Overall, this is an impressive if challenging kit. For the ultra-detailers, about 60 extra bolt heads and 20 casting numbers are included on the sprues for extra detail added.
Thanks to DML for the review sample.
- A 86x2 Road wheels, idlers, details
- A 51x2 Drivers, return rollers, details
- B 17 Brummbaer - lower bow section, suspension elements
- C 96 Panzer IV/70 - casemate details, radio set, skirts
- D 53x2 Panzer IV/70 return rollers, suspension parts, Ausf. J exhaust
- E 20x2 Panzer IV/70 steel road wheels
- E 20 Panzer IV/70 - steel road wheel tires
- E 25 Pzkw. IV Ausf. H - OVM, details
- F 1 Panzer IV/70 - mantlet
- G 53 Pzkw. IV - turret details, smoke grenade launchers, MG ball mount
- G 31+20 Panzer IV/70 - gun, gun mount, extra casting digits
- H 62 Pzkw. IV - engine deck details, OVM, muffler

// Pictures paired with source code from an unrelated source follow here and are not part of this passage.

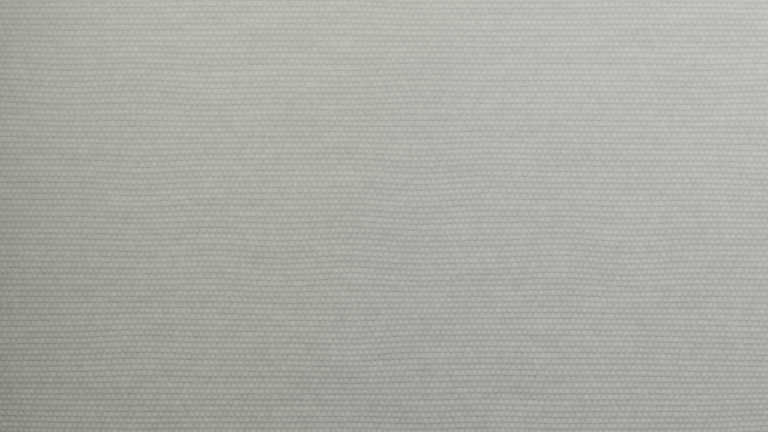
This texture is drawn by a Shadertoy shader. Its source:

```glsl
// Pale grey plain-weave canvas cloth with staggered thread bumps under soft side light.

float hash(vec2 p) {
    vec3 q = fract(p.xyx * vec3(0.1031, 0.1030, 0.0973));
    q += dot(q, q.yzx + 33.33);
    return fract((q.x + q.y) * q.z);
}

float noise(vec2 p) {
    vec2 i = floor(p), f = fract(p);
    f = f * f * (3.0 - 2.0 * f);
    return mix(mix(hash(i), hash(i + vec2(1, 0)), f.x),
               mix(hash(i + vec2(0, 1)), hash(i + vec2(1, 1)), f.x), f.y);
}

// Relief of the cloth: raised oval bumps, each with a small shadow below it;
// every second row is shifted by half a bump
float weave(vec2 p) {
    float row = floor(p.y);
    p.x += 0.5 * mod(row, 2.0) + 0.25 * (hash(vec2(row, 7.0)) - 0.5);
    vec2 cell = vec2(floor(p.x), row);
    vec2 f = fract(p) - 0.5;
    f.x += 0.2 * (hash(cell + 11.0) - 0.5);
    float size = 0.54 + 0.16 * (hash(cell) - 0.5);
    float bump = 1.0 - smoothstep(0.1, size, length(f * vec2(0.9, 1.0) - vec2(0.0, 0.08)));
    float below = smoothstep(0.1, 0.45, -f.y);
    float pit = 1.0 - smoothstep(0.08, 0.45, abs(f.x));
    float depth = 0.6 + 0.8 * hash(cell + 53.0);
    return bump - below * (0.2 + 0.8 * pit * depth) + 0.4 * (hash(cell + 31.0) - 0.5);
}

void mainImage(out vec4 fragColor, in vec2 fragCoord) {
    vec2 uv = fragCoord / iResolution.xy;

    // Thread grid, slightly bent
    vec2 threads = uv * vec2(128.0, 76.0);
    threads += vec2(0.8, 0.7) * vec2(noise(uv * vec2(9.0, 14.0)), noise(uv * vec2(11.0, 5.0) + 20.0));

    // Average over a pixel so the fine bumps stay smooth
    vec2 texel = vec2(128.0, 76.0) / iResolution.xy;
    float relief = 0.0;
    for (int i = 0; i < 4; i++) {
        vec2 offset = vec2(i % 2, i / 2) * 0.5 - 0.25;
        relief += 0.25 * weave(threads + offset * texel);
    }

    // Broad light: bright at the upper right, falling off to the left edge and the bottom
    float light = 0.674 + 0.105 * (uv.y - 0.5) + 0.06 * (uv.x - 0.5);
    light -= 0.06 * exp(-10.0 * uv.x);
    light += 0.012 * (noise(uv * vec2(4.0, 3.0) + 5.0) - 0.5);

    // Uneven yarn: short horizontal streaks and fine grain
    float streak = noise(vec2(threads.x * 0.14, threads.y * 0.9)) - 0.5;
    float grain = noise(threads * 2.3 + 60.0) - 0.5;

    // The weave shows more clearly in the lower, dimmer part
    float contrast = mix(0.052, 0.034, uv.y);
    float value = light + contrast * (relief - 0.2) + 0.02 * streak + 0.016 * grain;

    // Warm grey on the left, cooler towards the right
    vec3 tint = mix(vec3(1.005, 1.0, 0.95), vec3(0.99, 1.006, 0.975), uv.x);
    fragColor = vec4(value * tint, 1.0);
}
```
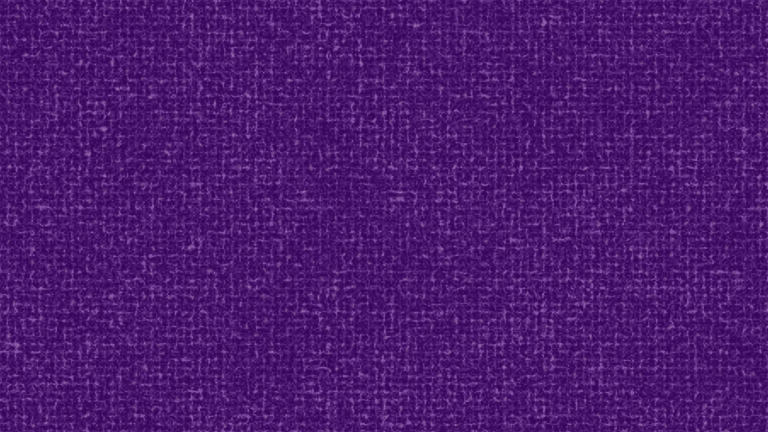
Write a Shadertoy shader that draws this texture.

```glsl
const vec2 CELLS = vec2(96.0, 54.0);          // repeats across and down
const vec3 DARK_PURPLE = vec3(0.215, 0.015, 0.355);
const vec3 LIGHT_PURPLE = vec3(0.47, 0.28, 0.61);
const vec3 FLECK_COLOR = vec3(0.68, 0.50, 0.72);
const float THREAD_WIDTH = 0.125;             // in cells
const float THREAD_STRENGTH = 0.62;
const float THREAD_BREAKS = 1.9;              // wear changes per cell
const float WOBBLE = 0.40;
const float GRAIN_SCALE = 4.7;                // grains per cell
const float GRAIN = 0.48;
const float PATCHES = 0.25;
const float FLECK_CHANCE = 0.10;
const float FLECK_RADIUS = 0.11;

float hash(vec2 p) {
    vec3 q = fract(vec3(p.xyx) * 0.1031);
    q += dot(q, q.yzx + 33.33);
    return fract((q.x + q.y) * q.z);
}

float noise(vec2 p) {
    vec2 i = floor(p);
    vec2 f = fract(p);
    f = f * f * (3.0 - 2.0 * f);
    float low = mix(hash(i), hash(i + vec2(1.0, 0.0)), f.x);
    float high = mix(hash(i + vec2(0.0, 1.0)), hash(i + 1.0), f.x);
    return mix(low, high, f.y);
}

float softLine(float distance, float width) {
    return exp(-0.5 * distance * distance / (width * width));
}

// Broken threads along whole values of across, uneven in brightness
float threads(float across, float along, float seed, float width) {
    float index = round(across);
    float wear = noise(vec2(index * 7.0 + seed, along * THREAD_BREAKS + seed));
    float lineTone = 0.85 + 0.3 * hash(vec2(index, seed));
    return softLine(across - index, width) * (0.15 + wear * wear) * lineTone;
}

// Small bright fibres, at most one in each cell
float flecks(vec2 p, float pixel) {
    vec2 cell = floor(p);
    vec2 spot = 0.25 + 0.5 * vec2(hash(cell + 211.0), hash(cell + 307.0));
    vec2 offset = fract(p) - spot;
    float upright = step(0.5, hash(cell + 401.0));
    offset *= mix(vec2(0.6, 1.0), vec2(1.0, 0.6), upright);
    float present = step(1.0 - FLECK_CHANCE, hash(cell + 503.0));
    return present * softLine(length(offset), max(FLECK_RADIUS, 0.5 * pixel));
}

void mainImage(out vec4 fragColor, in vec2 fragCoord) {
    vec2 p = fragCoord / iResolution.xy * CELLS;
    float pixel = CELLS.y / iResolution.y;

    // Uneven weave
    vec2 bend = vec2(noise(p * 1.7 + 17.0), noise(p * 1.7 + 83.0)) - 0.5;
    vec2 weave = p + WOBBLE * bend;

    // Threads around dark cells
    float width = max(THREAD_WIDTH, 0.5 * pixel);
    float upright = threads(weave.x, weave.y, 13.0, width);
    float level = threads(weave.y, weave.x, 59.0, width);
    float tone = THREAD_STRENGTH * (upright + level);

    // Fine grain, stronger on the threads, and faint broad wear
    float grain = noise(p * GRAIN_SCALE + 131.0);
    tone = tone * (0.5 + grain) + GRAIN * grain * grain;
    tone *= 1.0 + PATCHES * (noise(p * 0.12 + 41.0) - 0.5);

    vec3 color = mix(DARK_PURPLE, LIGHT_PURPLE, clamp(tone, 0.0, 1.15));
    // Flecks sit on the thread crossings
    color = mix(color, FLECK_COLOR, 0.5 * flecks(weave + 0.5, pixel));
    fragColor = vec4(color, 1.0);
}
```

- J 7 German generic - jack
- K 10 German generic - antenna, blackout tail lights, details
- L 8 Spare road wheels
- L 108 Magic Track links - left
- M 8 Clear styrene
- N 32 Pzkw. IV - fenders, hull details
- N 2 Panzer IV/70 - casemate, engine deck
- P 33 Pzkw. IV Ausf. H - engine air vent details, thumbscrews
- P 3 Clear styrene
- Q 6 Spare track links
- Q 49 Panzer IV/70 - casemate roof, rear, details
- R 108 Magic Track links - right
- T 76+60 Schurzen mounts plus extra rivet heads
- X 1 Lower hull pan
- MA 167 Etched brass
- MB 6 Steel mesh screen
- TG 3 Close-in defense weapon
- WC 8 German generic - MG34 machine gun